⟨
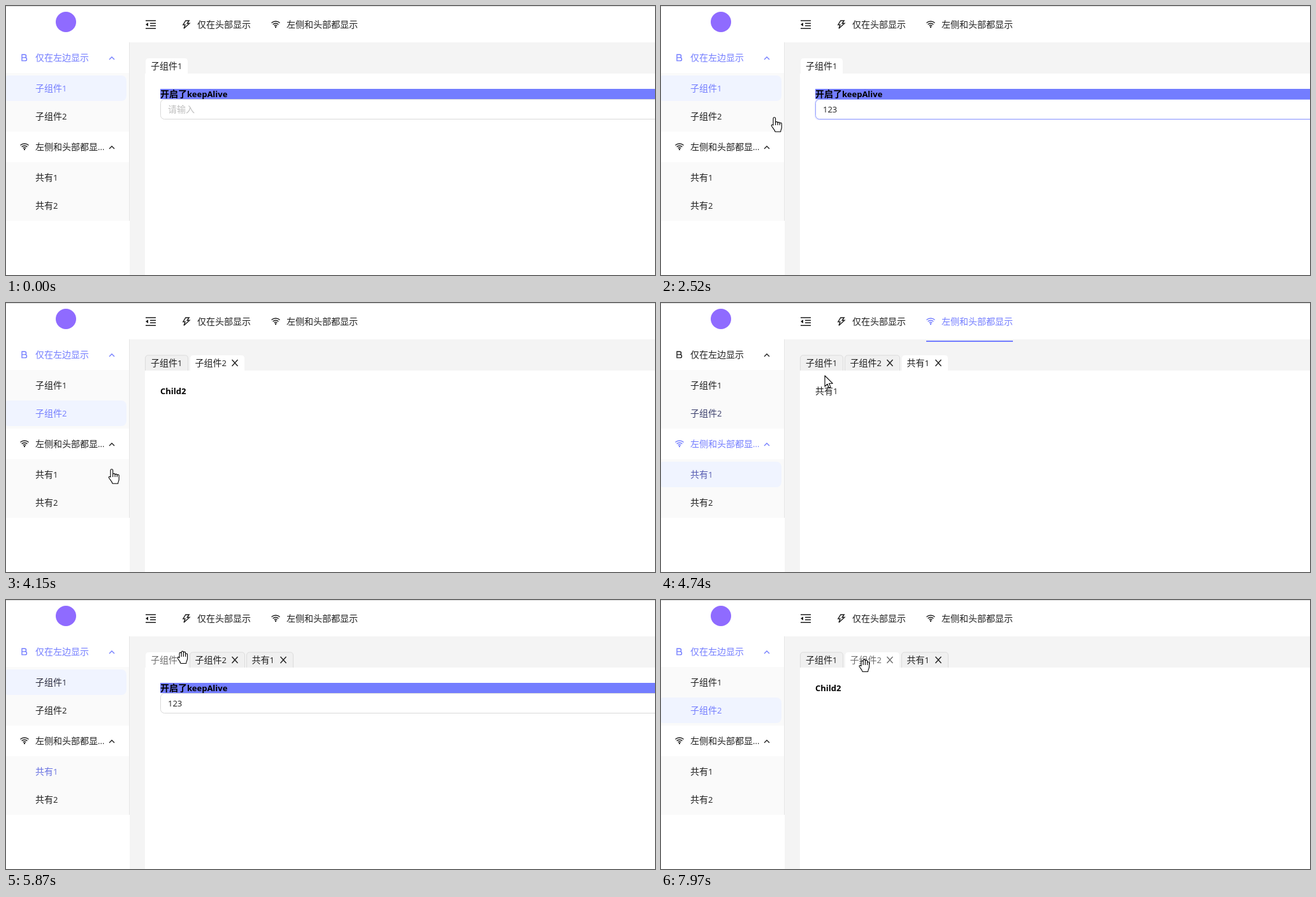
Write an HTML page that moves like this. It is 1018 by 422 pixels and loops after 7.99 s.

```html
<!DOCTYPE html>
<html lang="zh">
<head>
<meta charset="utf-8">
<style>
  html, body { margin: 0; width: 100%; height: 100%; overflow: hidden; background: #fff; }
  svg { display: block; }
  text { font: 14px "Open Sans", "Noto Sans CJK SC", "Noto Sans CJK", sans-serif; fill: currentColor; white-space: pre; }
  tspan { font-size: 13px; }
  .bold text { font-weight: 700; }
  .icon { fill: none; stroke: currentColor; stroke-width: 1.4; }
  .cursor { fill: #fff; stroke: #000; stroke-width: 1.1; stroke-linejoin: round; }
  #stage { color: #1f1f1f; }
</style>
</head>
<body>
<svg id="stage" width="1018" height="422" viewBox="0 0 1018 422"></svg>
<script>
const LOOP = 7990, PRIMARY = '#737dff', INK = '#1f1f1f';

// Clicks that select a page: [time, page]
const picks = [[-9999, 0], [2780, 1], [4200, 2], [5480, 0], [6880, 1]];
const typed = [[1450, '1'], [1560, '12'], [1680, '123']];

// Pointer path: [time, x, y]
const path = [
  [60, 960, 425], [400, 640, 310], [720, 432, 163], [900, 432, 163], [1200, 424, 162],
  [2100, 424, 162], [2500, 178, 175], [2910, 178, 175], [3180, 181, 180], [3420, 212, 222],
  [3700, 172, 252], [3950, 166, 261], [4330, 166, 261], [4720, 257, 114], [5320, 257, 114],
  [5450, 262, 98], [5600, 262, 98], [5800, 277, 90], [6120, 277, 90], [6420, 321, 89],
  [7060, 321, 89], [7280, 352, 92], [7530, 352, 92], [7800, 319, 103]
];

const cursors = {
  arrow: 'M0 0v17l4-3.8 2.6 6 2.6-1.1-2.6-5.9h5.6z',
  hand: 'M-2 1.5a1.8 1.8 0 0 1 3.6 0v6.5a1.6 1.6 0 0 1 3.4.6a1.6 1.6 0 0 1 3.2.8a1.5 1.5 0 0 1 3 .8v5.5c0 2.5-1.5 3.5-1.5 6.5h-8.7c-.5-3-3.8-6-5.6-9-.8-1.6 1-2.8 2.6-1.2zM1.6 8v4M5 8.6v3.4M8.2 9.4v2.6',
  grab: 'M-5-1v-5a1.6 1.6 0 0 1 3.2 0v-2a1.6 1.6 0 0 1 3.2 0v1a1.6 1.6 0 0 1 3.2 0v2.5a1.5 1.5 0 0 1 3 0v6c0 3.5-2 4.5-2 8h-8.6c-.5-3-3-5-4.8-8-.8-1.6 1-2.8 2.8-1zM-1.8-6v5M1.4-7v6M4.6-5v4',
  beam: 'M-3-8h2l1 1 1-1h2M0-7v14M-3 8h2l1-1 1 1h2'
};

const label = (x, mid, s, attrs = '') =>
  `<text x="${x}" y="${mid + 5}" ${attrs}>${s.replace(/[ -~]+/g, m => `<tspan>${m}</tspan>`)}</text>`;
const rect = (x, y, w, h, fill, attrs = '') =>
  `<rect x="${x}" y="${y}" width="${w}" height="${h}" fill="${fill}" ${attrs}/>`;
const icon = (d, x = 0, y = 0) => `<path class="icon" transform="translate(${x} ${y})" d="${d}"/>`;
const wifi = (x, y) =>
  icon('M-6.5-1.5a9.5 9.5 0 0 1 13 0M-4.4 1a6.4 6.4 0 0 1 8.8 0M-2.3 3.3a3.4 3.4 0 0 1 4.6 0', x, y) +
  `<circle cx="${x}" cy="${y + 5}" r="1.2" fill="currentColor"/>`;
const chevron = y => `<g stroke-width="2">${icon('M-4 2l4-4 4 4', 166, y)}</g>`;

const items = [[129, '子组件1'], [173, '子组件2'], [269, '共有1'], [313, '共有2']];
const tabs = [[218, 68, '子组件1'], [288, 87, '子组件2', 359], [377, 74, '共有1', 435]];

const tabShape = (x, w) => `M${x} 106v-19q0-5 5-5h${w - 10}q5 0 5 5v19`;
const tab = ([x, w, name, close], i) => `<g id="tab${i}">
  <path id="off${i}" d="${tabShape(x + .5, w - 1)}" fill="#f0f0f0" stroke="#dcdcdc"/>
  <path id="on${i}" d="${tabShape(x + 1, w - 2)}" fill="#fff"/>
  <g id="name${i}">${label(x + (i ? 8.5 : 9), 94, name)}
  ${close ? icon('M-4.5-5l9 10M4.5-5l-9 10', close, 94) : ''}</g></g>`;

stage.innerHTML = `
  ${rect(0, 0, 1018, 422, '#fff')}
  ${rect(194, 57, 824, 365, '#f4f4f4')}
  ${rect(218, 106, 800, 316, '#fff')}
  ${rect(0, 0, 1018, 1, '#dadada')}
  ${rect(0, 105, 193, 92, '#fafafa')}${rect(0, 245, 193, 92, '#fafafa')}
  ${rect(193, 57, 1, 280, '#e6e6e6')}
  <circle cx="94" cy="25" r="16" fill="#8f6bff"/>
  ${icon('M219 23h16M226 27.2h9M226 31h9M219 35.2h16')}
  <path d="M219 29l4-3v6z" fill="currentColor"/>
  ${icon('M281.8 23h5.4l-3 4.3h3.6l-8.8 7.9 2-5.7h-3.2z')}
  ${label(300, 29, '仅在头部显示')}
  <g id="top">${wifi(423, 28)}${label(440, 29, '左侧和头部都显示')}</g>
  ${rect(416, 59, 136, 2, PRIMARY, 'id="bar"')}
  <g id="groupA">
    ${icon('M25 76.3h4.3a2.3 2.3 0 0 1 0 4.6h-4.3zM25 80.9h5a2.5 2.5 0 0 1 0 5h-5z')}
    ${label(46, 81, '仅在左边显示')}${chevron(82)}
  </g>
  <g id="groupB">${wifi(29, 220)}${label(46, 221, '左侧和头部都显...')}${chevron(222)}</g>
  ${items.map(([y, s], i) =>
    rect(-4, y - 20, 193, 40, '#f0f4ff', `rx="8" id="back${i}"`) + label(46, y, s, `id="item${i}"`)).join('')}
  ${tabs.map(tab).join('')}
  <g id="page0">
    ${rect(242, 130, 776, 16, PRIMARY)}
    <g class="bold" color="#000">${label(242, 138, '开启了keepAlive')}</g>
    <rect id="glow" x="241.5" y="145.5" width="800" height="33" rx="7" fill="none" stroke="${PRIMARY}" stroke-opacity=".14" stroke-width="2"/>
    <rect id="field" x="242.5" y="146.5" width="800" height="31" rx="6" fill="#fff"/>
    <g id="hint" color="#bfbfbf">${label(254, 162, '请输入')}</g>
    <text id="value" x="254" y="167" style="font-size:13px"></text>
  </g>
  <g id="page1" class="bold" color="#000">${label(242, 138, 'Child2')}</g>
  <g id="page2">${label(242, 138, '共有1')}</g>
  <path id="pointer" class="cursor"/>`;

const $ = id => document.getElementById(id);
const show = (id, on) => $(id).style.display = on ? '' : 'none';
const tint = (id, k) => $(id).style.color = $(id).style.fill =
  id.startsWith('item') ? mix(k) : '';
const mix = k => `color-mix(in srgb, ${PRIMARY} ${k * 100}%, ${INK})`;
const ease = (t, a, b) => {
  const k = Math.min(1, Math.max(0, (t - a) / (b - a)));
  return k * k * (3 - 2 * k);
};

function pointerAt(t) {
  const n = path.findIndex(p => p[0] > t);
  if (n < 0) return path[path.length - 1].slice(1);
  if (n === 0) return path[0].slice(1);
  const [a, ax, ay] = path[n - 1], [b, bx, by] = path[n], k = ease(t, a, b);
  return [ax + (bx - ax) * k, ay + (by - ay) * k];
}

function cursorKind(t, x, y, page) {
  if (y > 82 && y < 106 && x > 218) return t > 6300 && t < 7600 ? 'hand' : 'grab';
  if (x < 190 && y > 105) return 'hand';
  return page === 0 && x > 242 && y > 147 && y < 178 ? 'beam' : 'arrow';
}

function draw(t) {
  const n = picks.filter(p => p[0] <= t).length - 1;
  const [start, page] = picks[n], last = n ? picks[n - 1][1] : -1, age = t - start;
  // How far page i is lit when the fade runs from a to b after the click
  const lit = (test, a, b) => {
    const k = ease(age, a, b);
    return (test(page) ? k : 0) + (test(last) ? 1 - k : 0);
  };
  const [x, y] = pointerAt(t), kind = cursorKind(t, x, y, page);

  items.forEach((_, i) => {
    $('back' + i).style.opacity = lit(p => p === i, 40, 280);
    tint('item' + i, lit(p => p === i, 300, 700));
  });
  const shared = lit(p => p === 2, 100, 380);
  $('groupA').style.color = mix(1 - shared);
  $('groupB').style.color = $('top').style.color = mix(shared);
  $('bar').style.opacity = shared;

  tabs.forEach(([tx, w], i) => {
    show('tab' + i, i === 0 || n >= i);
    show('on' + i, page === i);
    show('off' + i, page !== i);
    show('page' + i, page === i);
    const over = y > 82 && y < 106 && x > tx && x < tx + w;
    $('name' + i).style.opacity = over ? .65 : 1;
  });

  const focus = t > 1000 && t < 2780;
  const text = typed.filter(p => p[0] <= t).pop();
  $('value').textContent = text ? text[1] : '';
  show('hint', !text);
  show('glow', focus);
  $('field').setAttribute('stroke', focus || kind === 'beam' ? '#929dff' : '#d9d9d9');

  show('pointer', t >= 60);
  $('pointer').setAttribute('d', cursors[kind]);
  $('pointer').setAttribute('transform', `translate(${Math.round(x)} ${Math.round(y)})`);
}

function tick(now) {
  draw(now % LOOP);
  requestAnimationFrame(tick);
}
requestAnimationFrame(tick);
</script>
</body>
</html>
```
⟩
• Exercise: Lines holding the word "shared" are the answer; copy every one from the records above.

• Output of the exercise:
  const shared = lit(p => p === 2, 100, 380);
  $('groupA').style.color = mix(1 - shared);
  $('groupB').style.color = $('top').style.color = mix(shared);
  $('bar').style.opacity = shared;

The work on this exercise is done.